Managing a horse with arthritis goes beyond giving him supplements and medications. Decisions you make about his environment and day-to-day care can also have an impact on the health of his joints. Here are three ways to manage your horse to protect his joints: • Tend to his footing. Deep, slick, wet or uneven surfaces can take a toll on joints, in the short and long term. Be vigilant about maintaining your arena footing and replace it entirely if it’s gone “dead.” When riding on trails, pay attention to what’s underfoot, avoiding mucky and excessively deep footing and going slowly over rocky or uneven ground. Also consider the surfaces your horse encounters when you aren’t riding: Make sure stall floors are level and cover them with thick stall mats if you…

2 Min.
the safest mounting blocks

There is no shame in using a mounting block. In fact, it’s a great habit. A block not only makes mounting easier for you but reduces strain on your horse’s back. It’s crucial, however, to make sure the block is safe for both of you. The best choice is a solid, molded-plastic block sold specifically for that purpose. The base is wide enough to not wobble under the rider, and there is almost no way for a horse to hurt himself, even if he were to step or fall directly on it. Despite their bulk, these plastic blocks are usually easy to move and can be loaded into a trailer to be used at shows and other events. Wooden, purpose-built mounting blocks can be another good option. The safest of those…

2 Min.
the pros of probiotics

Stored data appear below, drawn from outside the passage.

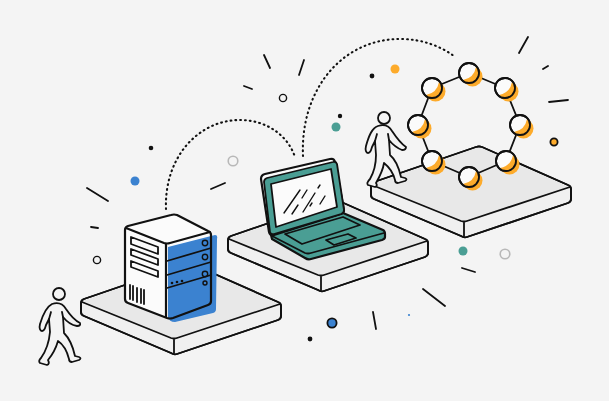
<!DOCTYPE html>
<html lang="en">
<head>
<meta charset="utf-8">
<title>From server to laptop to network</title>
<style>
:root {
  --paper: #f4f4f4;
  --ink: #111111;
  --white: #fbfbfb;
  --slab: #e8e8e8;
  --slab-side: #f0f0f0;
  --blue: #3b82d0;
  --teal: #4a9e94;
  --orange: #fdab2b;
  --grey: #b8b8b8;
}
html, body { margin: 0; padding: 0; overflow: hidden; background: var(--paper); }
svg { display: block; width: 609px; height: 401px; }
.line { fill: none; stroke: var(--ink); stroke-width: 1.8; stroke-linecap: round; stroke-linejoin: round; }
.thick { stroke-width: 2.2; }
.thin { stroke-width: 1.4; }
.slab-top { fill: var(--slab); }
.slab-side { fill: var(--slab-side); }
.white { fill: var(--white); }
.paper { fill: var(--paper); }
.blue { fill: var(--blue); }
.teal { fill: var(--teal); }
.orange { fill: var(--orange); }
.ink { fill: var(--ink); }
.dotted { fill: none; stroke: var(--ink); stroke-width: 2.1; stroke-linecap: round; stroke-dasharray: 0.8 4; }
.ring { fill: none; stroke: var(--grey); stroke-width: 1.6; }
</style>
</head>
<body>
<svg viewBox="0 0 609 401" role="img" aria-label="A person walks past a server and a laptop on platforms towards a ring of connected nodes">
  <defs>
    <g id="platform">
      <path class="line slab-side" d="M0 11Q0 8 3 7L105 -28Q108 -29 111 -28L197 10Q200 11 200 14V24Q200 27 197 28L96 62Q93 63 90 61L3 24Q0 23 0 20Z"/>
      <path class="slab-top" d="M2 9L105 -27Q108 -28 111 -27L198 12L96 46Q93 47 90 46Z"/>
      <path class="line" d="M0 11Q0 8 3 7L105 -28Q108 -29 111 -28L197 10Q200 11 200 14V24Q200 27 197 28L96 62Q93 63 90 61L3 24Q0 23 0 20Z"/>
      <path class="line" d="M1 10L90 46Q93 47 96 46L199 12M93 47V61"/>
    </g>
    <g id="node">
      <circle class="orange" cx="3.5" cy="3.5" r="10"/>
      <circle class="line" r="10" style="fill:var(--white)"/>
      <path class="orange" d="M7 -6A9.3 9.3 0 1 1 -6 7Q5 5 7 -6Z"/>
      <circle class="line" r="10"/>
    </g>
  </defs>

  <rect class="paper" width="609" height="401"/>

  <g id="platforms">
    <use href="#platform" x="81" y="292"/>
    <use href="#platform" x="228" y="229"/>
    <use href="#platform" x="371" y="175"/>
  </g>

  <g id="paths">
    <path class="dotted" d="M166 209C164 158 198 119 242 120C268 121 288 136 295 157"/>
    <path class="dotted" d="M303 156C300 90 342 39 400 39C422 39 440 46 454 56"/>
  </g>

  <g id="server">
    <path class="white" d="M125 228L173 214L211 233V304L170 319L126 301Z"/>
    <path class="blue" d="M168 247L215 235Q218 235 217 239L216 309Q216 312 213 313L175 322Q169 322 168 317Z"/>
    <path class="line thick" d="M125 230Q125 227 128 226L171 215Q174 214 177 215L208 231Q211 232 211 235V301Q211 304 208 305L173 318Q170 319 167 318L128 303Q125 302 125 299Z"/>
    <path class="line thick" d="M126 228L164 243Q167 244 170 243L210 232M166 244V317"/>
    <path class="line" d="M131 237L158 247V254L131 244ZM131 249L158 259V265L131 255ZM131 261L158 271V277L131 267Z"/>
    <path class="line" d="M130 285V299M133 286V300M137 288V302M141 289V303M144 290V304"/>
    <path class="line" d="M167 261L211 248M167 275L211 262M167 288L211 275"/>
    <g class="line thin">
      <circle cx="205" cy="243" r="2.7"/>
      <circle cx="205" cy="257" r="2.7"/>
      <circle cx="205" cy="274" r="2.7"/>
      <circle cx="205" cy="283" r="2"/>
    </g>
    <g class="ink">
      <circle cx="172" cy="283" r="1.3"/>
      <circle cx="177" cy="282" r="1.3"/>
      <circle cx="182" cy="281" r="1.3"/>
    </g>
  </g>

  <g id="laptop">
    <path class="line thick teal" d="M271 235L343 213L383 230Q385 231 385 234V237Q385 239 382 240L311 259Q308 260 305 258L272 239Z"/>
    <path class="line" d="M272 236L305 253Q308 254 311 253L384 233"/>
    <path class="line teal" d="M285 234L343 217L360 225L302 244Z"/>
    <path class="line teal" d="M326 240L348 234L356 238L334 245Z"/>
    <path class="line thick white" d="M261 179Q261 175 265 174L330 159Q334 158 335 162L344 210Q344 213 341 214L274 235Q270 236 269 232Z"/>
    <path class="line teal" d="M264 182Q264 179 267 178L333 162Q336 161 337 164L344 210Q344 213 341 214L274 234Q271 235 270 232Z"/>
    <path class="line white" d="M271 184L331 169L337 207L276 227Z"/>
    <path class="line thin" d="M284 213L300 190M292 214L298 205M302 198L307 190M303 212L315 193M318 188L320 185M310 206L312 203M320 204L325 196"/>
  </g>

  <g id="network">
    <path class="line" d="M469 73L505 88L520 125L506 161L469 177L432 161L418 125L432 88Z"/>
    <use href="#node" x="469" y="73"/>
    <use href="#node" x="505" y="88"/>
    <use href="#node" x="520" y="125"/>
    <use href="#node" x="506" y="161"/>
    <use href="#node" x="469" y="177"/>
    <use href="#node" x="432" y="161"/>
    <use href="#node" x="418" y="125"/>
    <use href="#node" x="432" y="88"/>
  </g>

  <g id="walker-start">
    <path class="line paper" d="M52 304C46 307 43 314 40 324C39 328 40 331 42 331C45 331 45 328 46 325L49 319L50 332C49 343 46 351 41 358Q38 361 40 363L47 365Q50 364 48 360C53 354 56 348 58 341C64 345 67 351 69 359Q69 362 72 362L79 360Q82 358 79 357L75 356C73 347 70 339 64 333L63 317C67 322 71 325 77 326Q81 326 80 323C74 320 70 315 66 309C63 304 58 302 52 304Z"/>
    <path class="line" d="M49 319L51 312M63 317L62 312"/>
    <circle class="line paper" cx="59" cy="294" r="6"/>
  </g>

  <g id="walker-end">
    <path class="line paper" d="M378 126C372 128 369 135 366 146C365 150 366 153 368 153C371 153 371 150 372 147L375 141L376 155C376 165 374 172 370 179Q366 183 368 185L375 187Q378 186 376 183C380 176 383 170 384 163C389 167 393 172 395 180Q395 183 398 183L405 181Q408 179 405 178L401 177C399 168 396 160 390 155L389 140C393 145 397 148 402 150Q406 150 406 147C400 143 396 137 392 131C389 126 384 124 378 126Z"/>
    <path class="line" d="M375 141L377 134M389 140L388 134"/>
    <circle class="line paper" cx="384" cy="118" r="6"/>
  </g>

  <g id="dashes" class="line">
    <path d="M264 55L270 68M304 60L299 75M244 86L252 89M528 37L519 53M543 69L548 66M549 102L568 100M87 188L108 201M91 227L98 228M211 189L225 183M462 268L475 272M423 289L445 306M373 312L376 329"/>
  </g>

  <g id="confetti">
    <circle class="ink" cx="151" cy="148" r="2.3"/>
    <circle class="ink" cx="372" cy="76" r="2.4"/>
    <circle class="ink" cx="340" cy="116" r="2.2"/>
    <circle class="ink" cx="310" cy="339" r="2.4"/>
    <circle class="blue" cx="135" cy="181" r="4.5"/>
    <circle class="blue" cx="409" cy="315" r="1.1"/>
    <circle class="teal" cx="336" cy="127" r="4.5"/>
    <circle class="teal" cx="463" cy="251" r="4.5"/>
    <circle class="orange" cx="395" cy="69" r="4.5"/>
    <circle class="line" cx="554" cy="142" r="3.6" style="fill:var(--orange)"/>
    <circle class="line" cx="332" cy="323" r="4.6" style="fill:var(--blue)"/>
    <circle class="line thin" cx="283" cy="98" r="3.6"/>
    <circle class="line thin" cx="97" cy="260" r="3.6"/>
    <circle class="ring" cx="233" cy="161" r="4.8"/>
    <circle class="ring" cx="505" cy="254" r="4.8"/>
  </g>
</svg>
</body>
</html>
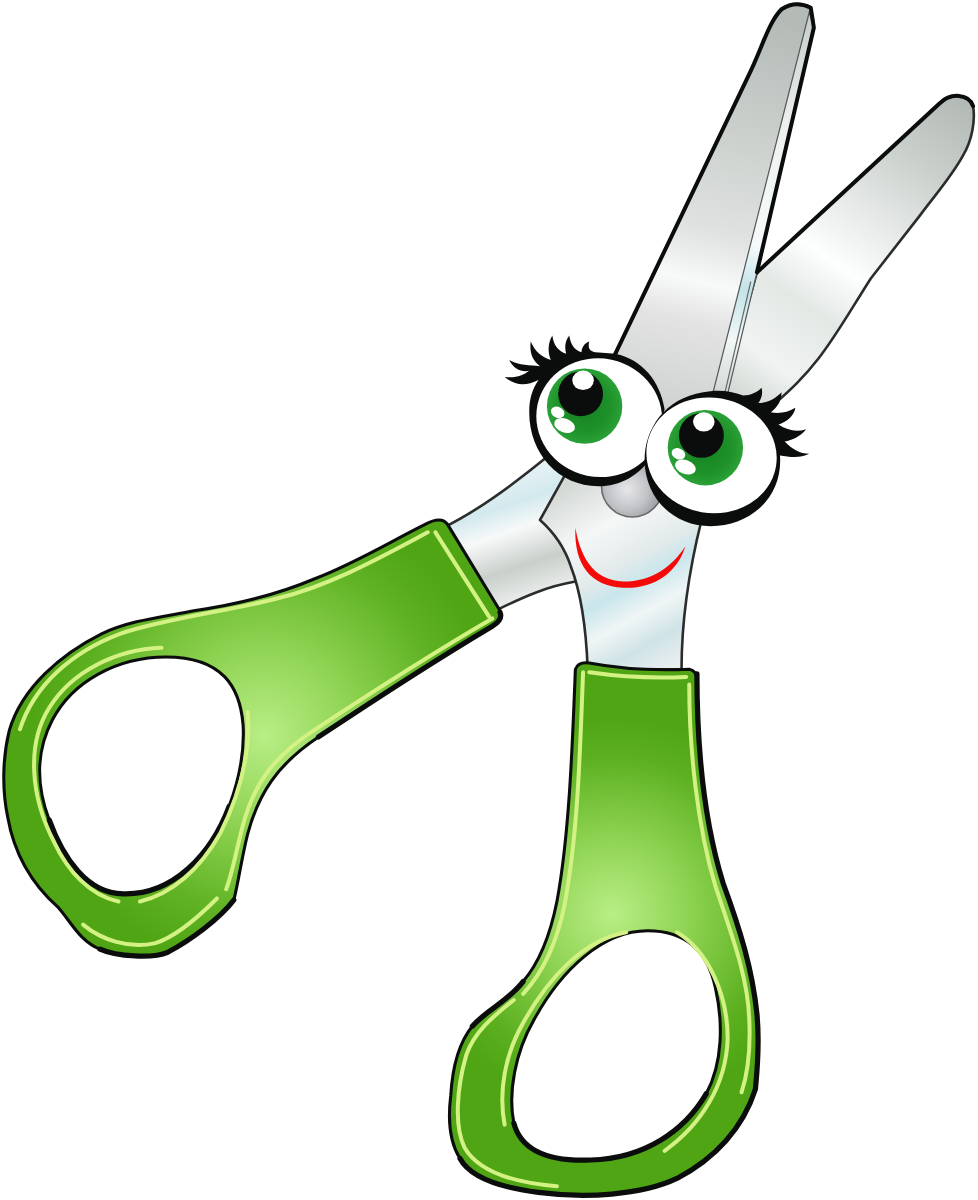
<!DOCTYPE html>
<html lang="en">
<head>
<meta charset="utf-8">
<title>Smiling Scissors</title>
<style>
:root{--paper:#fff;--ink:#0b0d0c;--steel-line:#2b2d2d;--green-deep:#4fa514;--green-light:#b9ee86;--lime:#d3f283;--iris:#1f9a2c;--smile:#f50a0a}
*{box-sizing:border-box}
html,body{margin:0;width:978px;height:1200px;overflow:hidden;background:var(--paper)}
.scissors{display:block;width:978px;height:1200px}
.steel{stroke:var(--steel-line);stroke-width:1.7;stroke-linejoin:round}
.rim{fill:none;stroke:var(--ink);stroke-linecap:round;stroke-linejoin:round}
.grip{stroke:var(--ink);stroke-width:2;stroke-linejoin:round;fill-rule:evenodd}
.shine path{fill:none;stroke:var(--lime);stroke-linecap:round;stroke-width:2.6}
.ink{fill:var(--ink)}
.white{fill:#fff}
.iris{fill:url(#irisGreen)}
.smile{fill:var(--smile)}
</style>
</head>
<body>
<svg class="scissors" viewBox="0 0 635.7 780" role="img" aria-label="Cartoon scissors with green handles, big green eyes and a red smile">
<defs>
<linearGradient id="backSteel" gradientUnits="userSpaceOnUse" x1="625" y1="66" x2="490" y2="262">
<stop offset="0" stop-color="#b3b9b5"/><stop offset=".2" stop-color="#c9cfcb"/><stop offset=".42" stop-color="#e9eceb"/><stop offset=".56" stop-color="#fdfefe"/><stop offset=".7" stop-color="#e3e8e5"/><stop offset=".88" stop-color="#f0f3f2"/><stop offset="1" stop-color="#d4dad6"/>
</linearGradient>
<linearGradient id="frontSteel" gradientUnits="userSpaceOnUse" x1="485" y1="8" x2="425" y2="262">
<stop offset="0" stop-color="#b4bbb7"/><stop offset=".3" stop-color="#cbd0cd"/><stop offset=".55" stop-color="#dfe2e0"/><stop offset=".68" stop-color="#f8f9f9"/><stop offset=".78" stop-color="#e3e3e4"/><stop offset="1" stop-color="#d0d2d1"/>
</linearGradient>
<linearGradient id="bevelSteel" gradientUnits="userSpaceOnUse" x1="525" y1="10" x2="468" y2="258">
<stop offset="0" stop-color="#c8cfcb"/><stop offset=".3" stop-color="#eef1f0"/><stop offset=".6" stop-color="#f6fafb"/><stop offset=".72" stop-color="#c2e3e8"/><stop offset=".85" stop-color="#f2f7f7"/><stop offset="1" stop-color="#cfd6d3"/>
</linearGradient>
<linearGradient id="neckSteel" gradientUnits="userSpaceOnUse" x1="365" y1="318" x2="432" y2="438">
<stop offset="0" stop-color="#d3d8d5"/><stop offset=".25" stop-color="#f5f7f7"/><stop offset=".45" stop-color="#e3eaea"/><stop offset=".56" stop-color="#c9e6ec"/><stop offset=".7" stop-color="#f0f5f5"/><stop offset=".84" stop-color="#cfe3e7"/><stop offset="1" stop-color="#eceff0"/>
</linearGradient>
<linearGradient id="shankSteel" gradientUnits="userSpaceOnUse" x1="325" y1="312" x2="352" y2="392">
<stop offset="0" stop-color="#e4f1f4"/><stop offset=".2" stop-color="#d3e9ee"/><stop offset=".4" stop-color="#f7f9f9"/><stop offset=".68" stop-color="#c9cfcb"/><stop offset="1" stop-color="#f3f5f4"/>
</linearGradient>
<radialGradient id="leftGreen" gradientUnits="userSpaceOnUse" cx="172" cy="478" r="152">
<stop offset="0" stop-color="#b9ee86"/><stop offset=".4" stop-color="#8dd251"/><stop offset=".78" stop-color="#5fb223"/><stop offset="1" stop-color="#4fa514"/>
</radialGradient>
<radialGradient id="rightGreen" gradientUnits="userSpaceOnUse" cx="398" cy="594" r="128">
<stop offset="0" stop-color="#b9ee86"/><stop offset=".4" stop-color="#8dd251"/><stop offset=".8" stop-color="#5cb020"/><stop offset="1" stop-color="#4fa514"/>
</radialGradient>
<radialGradient id="rivetSteel" cx=".42" cy=".55" r=".6">
<stop offset="0" stop-color="#e7e7ea"/><stop offset=".55" stop-color="#c2c3c7"/><stop offset="1" stop-color="#93959a"/>
</radialGradient>
<radialGradient id="irisGreen" cx=".5" cy=".5" r=".5">
<stop offset="0" stop-color="#138021"/><stop offset=".7" stop-color="#1f9229"/><stop offset="1" stop-color="#2aa137"/>
</radialGradient>
<g id="gaze">
<circle class="iris" r="24.5"/>
<circle class="ink" cx="-2.6" cy="-8" r="14.6"/>
<ellipse class="white" cx="-1" cy="-16.800" rx="7" ry="6.300"/>
<ellipse class="white" cx="-17.500" cy="4" rx="4.600" ry="3.500" transform="rotate(25 -17.500 4)"/>
<ellipse class="white" cx="-13" cy="12.600" rx="7" ry="4.500" transform="rotate(20 -13 12.600)"/>
</g>
</defs>

<g id="back-half">
<path class="steel" fill="url(#backSteel)" d="M491 178L611 67C618 60 630 61 632.500 69C634 78 632 91 626 101C619 114 610 124 598 140L566 181C552 203 543 219 532 233C522 246 513 254 503 263L455 275L464 240Z"/>
<path class="rim" stroke-width="2.600" d="M491 178L611 67C618 60 630 61 632.500 69"/>
<path class="steel" fill="url(#shankSteel)" d="M288 343C311 332 335 314 358 295L384 310L374 378C356 381 340 388 322 397Z"/>
</g>

<g id="left-handle">
<path class="grip" fill="url(#leftGreen)" d="M276 341Q287 335 291 341L325 397Q327 403 320 407C278 432 240 457 207 479C180 497 168 516 161 542C157 558 155 573 152 585C143 597 124 611 109 619C100 623 76 622 65 617C52 612 46 599 38 590C20 574 9 554 5 531C1 512 2 491 6 475C14 447 40 425 66 412C85 403 106 401 126 397C154 393 179 387 205 376C231 366 252 353 276 341ZM108 427C76 427 47 443 34 468C23 489 24 512 32 533C41 558 57 581 80 581C112 582 137 556 149 524C156 505 159 487 158 471C156 447 145 427 108 427Z"/>
<path class="rim" stroke-width="3.400" d="M325 398Q327 403 320 407C278 432 240 457 207 479M152 585C143 597 124 611 109 619C100 623 76 622 65 617M32 533C41 558 57 581 80 581C112 582 137 556 149 524"/>
<g class="shine">
<path d="M278 346C248 362 214 381 180 389C150 397 107 402 78 412C46 424 22 446 13 474"/>
<path d="M283 346L318 401" stroke-width="1.600"/>
<path d="M320 402C277 427 240 451 202 476C177 493 165 510 158 536C153 555 151 568 147 578"/>
<path d="M141 584C128 597 114 609 101 613C84 617 66 611 54 601"/>
<path d="M105 421C76 422 47 436 32 460C17 484 20 518 35 547C44 566 58 582 77 586"/>
<path d="M161 463C163 489 156 516 143 542C130 565 112 581 91 586" stroke-width="2"/>
</g>
</g>

<g id="front-half">
<path fill="url(#neckSteel)" class="steel" d="M371 302L351 338C360 346 367 356 371 368C378 386 381 408 382 435H443C443 403 448 370 456 338L430 290Z"/>
<path class="steel" fill="url(#frontSteel)" d="M399 232L488 46C496 29 500 14 508 6Q517 0 527 5L529 16L492 177L467 266L430 300L392 260Z"/>
<path fill="url(#bevelSteel)" stroke="#555958" stroke-width=".8" d="M526 8L529 17L492 177L472 260L463 257Z"/>
<path stroke="#666a69" stroke-width=".8" fill="none" d="M488 183L471 256"/>
<path class="rim" stroke-width="2.600" d="M399 232L488 46C496 29 500 14 508 6Q517 0 527 5L529 18L492 177"/>
</g>

<g id="right-handle">
<path class="grip" fill="url(#rightGreen)" d="M374 435Q376 430 383 431C404 435 426 436 448 435Q453 436 453 442C453 482 457 532 470 574C481 604 489 630 492 659C494 680 492 697 491 708C483 733 465 753 440 766C417 777 380 779 350 775C326 772 306 766 299 753C292 742 291 728 293 712C294 695 298 678 307 667C317 656 330 651 340 638C352 624 358 606 362 586C370 543 372 486 374 435ZM421 605C392 605 365 630 347 663C335 684 330 710 334 730C339 749 359 755 384 754C419 753 445 735 459 711C470 691 470 664 465 642C460 619 447 605 421 605Z"/>
<path class="rim" stroke-width="3.400" d="M453 438C453 482 457 532 470 574C481 604 489 630 492 659C494 680 492 697 491 708C483 733 465 753 440 766C417 777 380 779 350 775C326 772 306 766 299 753M334 730C339 749 359 755 384 754C419 753 445 735 459 711M307 667C317 656 330 651 340 638"/>
<g class="shine">
<path d="M379 437C377 486 376 540 367 588C362 613 353 632 340 646"/>
<path d="M383 437C404 440 425 441 446 440" stroke-width="1.800"/>
<path d="M448 445C448 486 453 536 465 576C476 609 486 635 487 662C488 683 486 698 482 710"/>
<path d="M334 650C320 661 308 671 303 686C297 707 295 732 302 746C312 763 337 769 362 771"/>
<path d="M407 606C379 611 356 636 340 665C328 686 324 710 328 731" stroke-width="2"/>
<path d="M440 606C460 618 473 646 473 675C472 705 456 731 432 748" stroke-width="2.200"/>
</g>
</g>

<g id="face">
<circle cx="411" cy="316" r="20" fill="url(#rivetSteel)" stroke="#66686b" stroke-width="1"/>
<path class="smile" d="M374 343C378 366 388 377 405 378C424 378 437 368 445.500 355C440 373 424 383 405 382C384 381 373 367 374 343Z"/>
<g id="left-eye">
<path class="ink" d="M344 268C344 259 346 253 350 247C342 251 335 251 328 245C335 246 340 244 344 241C339 242 334 240 331 234C338 238 344 237 351 238C346 234 344 229 345 222C348 229 352 232 358 234C356 229 356 223 359 218C360 225 363 228 368 230C367 226 367 222 370 218C371 224 373 227 378 229C378 226 380 223 383 222C382 226 383 228 387 229L400 230C418 234 429 248 432 266L424 296C416 309 403 316 389 316C363 316 344 295 344 268Z"/>
<ellipse class="white" cx="389.500" cy="271.500" rx="41" ry="38.500" transform="rotate(12 389.500 271.500)"/>
<use href="#gaze" x="380" y="264"/>
</g>
<g id="right-eye">
<path class="ink" d="M419 299C419 279 432 259 457 255C466 253 475 254 483 257C488 257 492 255 495 252C496 256 495 259 493 262C499 262 504 259 508 255C508 261 505 265 501 268C507 269 512 268 517 265C516 271 511 274 506 276C512 280 518 281 524 279C520 284 515 286 510 287C515 292 520 295 526 295C520 298 513 297 507 296C509 324 487 342 462 342C437 342 419 323 419 299Z"/>
<ellipse class="white" cx="462.500" cy="296" rx="42.500" ry="37.500" transform="rotate(10 462.500 296)"/>
<use href="#gaze" x="458.500" y="291"/>
</g>
</g>
</svg>
</body>
</html>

If you have even a passing interest in equine nutrition, you’ve probably heard of probiotics. These mixtures of bacteria and yeast are designed to aid a horse’s digestion by restoring the balance of gut microflora disturbed as a result of illness, stress or medication. (Prebiotics, on the other hand, are compounds that serve as food for beneficial microbes in the gut, supporting their growth and activity.) The scientific data on probiotics are mixed, but these products are worth a try in a few situations: • To give a young horse’s digestive system a head start. It can take some time for foals to acquire intestinal flora from their environment. A probiotic can help populate the gut more quickly. • After a horse has received oral antibiotics. Medications that kill harmful bacteria sometimes do…